It’s about time for Tina to get a boyfriend. She’s in her mid thirties, lives at home with her crabby mother, and recently killed their beloved dog Poppy (the re-enactment of whose death is one the best sight gags in years). “It was an accident,” Tina assures her mother. “So were you!” Such is the twisted British comedy that makes Ben Wheatley’s Sightseers irresistible.

Tina and Chris, the new man in her life, set out on a RV trip through the English countryside.  It’s meant to serve as equal parts sex-o-rama and inspiration for a book Chris is working on, but it takes a dark turn when, after pulling out of a parking lot, he runs over a fat slob who litters like it’s an Olympic sport.  The couple gradually morphs from dorky, starcrossed lovers to murderers of anyone who cramps their style.  Wheatley revels in their transgressions, setting their clobbering of an academic amidst ancient ruins to a rousing arrangement of “Jerusalem.”  Like God Bless America, possibly last year’s best comedy, Sightsweers seems to preach, only semi-ironically, a positive psychology built on killing wankers; the big joke, of course, is that both murderous couples in these films are as ridiculous as the people they want to exterminate.


Pretty much the antithesis of Film Comment Selects’ opening film, the brooding, bleak Simon Killer, Michel Gondry’s latest movie is a paean to the South Bronx and its energetic youth. The We and the I begins concurrently with their summer vacation. Liberated at long last, hordes of kids rush from their public school first to the bodega across the street, where they’ve stored their cellphones in numbered brown bags, and then the bus home, which we’ll stay on board for the film’s duration. Plenty will “happen” on this ride – including embarrassments, romances, heartbreaks, and moral dilemmas – but the plot as such is of secondary interest to Gondry’s inventive anthropology of youth media culture.  The students rely completely on screens to connect to each other. Stories aren’t to be believed without YouTube evidence; flirtation needs to be both real-life and SMS-based; and, of course, a girl won’t agree just any date movie.  “Why would I see dat shit?” one asks a boy who asks her if she wants to see the new Vin Diesel vehicle. “You know I only like horra’n’comedy movies!” They dream in images. Gondry uses his signature homemade funhouse aesthetic to illustrate, in mini-DV, various characters’ fantasies, e.g. to become enough of a tycoon to do business drinks with Donald Trump.

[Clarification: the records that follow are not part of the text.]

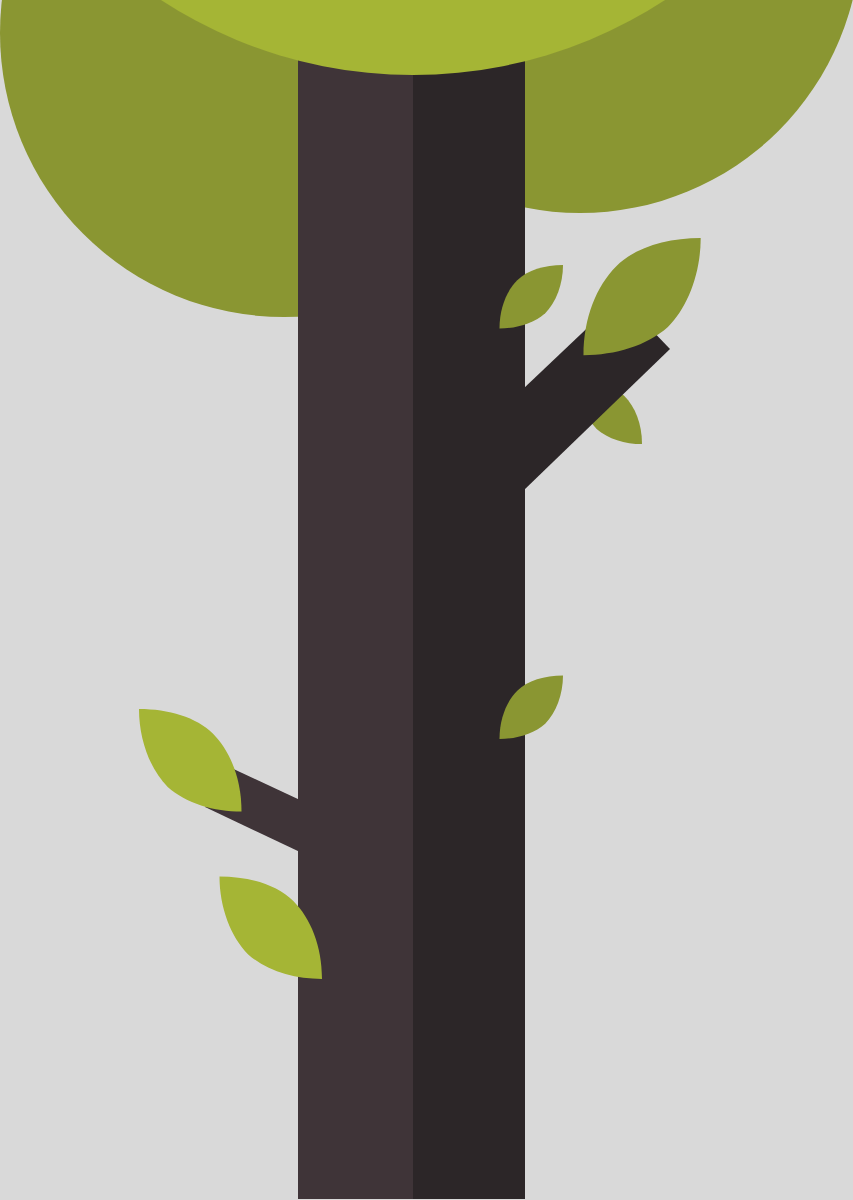
<!DOCTYPE html>
<html lang="en">
<head>
<meta charset="utf-8">
<title>Tree trunk with leaves</title>
<style>
:root {
  --sky: #d9d9d9;
  --leaf-light: #a5b535;
  --leaf-dark: #8a9632;
  --bark-light: #3f3438;
  --bark-dark: #2c2628;
}
html, body { margin: 0; background: var(--sky); overflow: hidden; }
svg { display: block; width: 853px; height: 1200px; }
.sky { fill: var(--sky); }
.leaf-light { fill: var(--leaf-light); }
.leaf-dark { fill: var(--leaf-dark); }
.bark-light { fill: var(--bark-light); }
.bark-dark { fill: var(--bark-dark); }
</style>
</head>
<body>
<svg viewBox="0 0 853 1200" role="img" aria-label="A tree trunk with two branches and green leaves">
  <defs>
    <path id="leaf" d="M0 100C0 68 11 41 28 24C44 8 71 0 100 0C100 30 89 59 72 76C54 92 27 100 0 100Z"/>
  </defs>
  <rect class="sky" width="853" height="1200"/>

  <g id="crown-back" class="leaf-dark">
    <circle cx="284" cy="33" r="284"/>
    <circle cx="580" cy="-68" r="281"/>
  </g>

  <use href="#leaf" class="leaf-dark" transform="translate(642 381) scale(-.63 .63)"/>

  <g id="trunk">
    <polygon class="bark-light" points="300,800 225,765 205,807 300,852"/>
    <polygon class="bark-dark" points="523,389 620,297 670,349 523,491"/>
    <rect class="bark-light" x="298" y="0" width="116" height="1199"/>
    <rect class="bark-dark" x="413" y="0" width="112" height="1199"/>
  </g>

  <circle id="crown-front" class="leaf-light" cx="413" cy="-386" r="461"/>

  <g id="leaves-right" class="leaf-dark">
    <use href="#leaf" transform="translate(499.5 265) scale(.635)"/>
    <use href="#leaf" transform="translate(583.5 238) scale(1.172)"/>
    <use href="#leaf" transform="translate(499.5 675.5) scale(.635)"/>
  </g>
  <g id="leaves-left" class="leaf-light">
    <use href="#leaf" transform="translate(241.5 709) scale(-1.025 1.025)"/>
    <use href="#leaf" transform="translate(322 876.5) scale(-1.025 1.025)"/>
  </g>
</svg>
</body>
</html>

The great joy of the film, though, is that these kids, far from wistful daydreamers, are livewires.  At a traffic jam, they promise the bus driver a slice if she lets them hop off to grab pizza.  Requesting anchovies and pineapple, she imparts some wisdom they seem to have already learned: “The Dalai Lama says you gotta be fearless in your food and your life.” Critical acclaim somehow evaded The We and the I during its bows at Toronto and the Director’s Fortnight at Cannes, but its last stop on the festival circuit, on the closing night of FCS, ought to be its most welcome.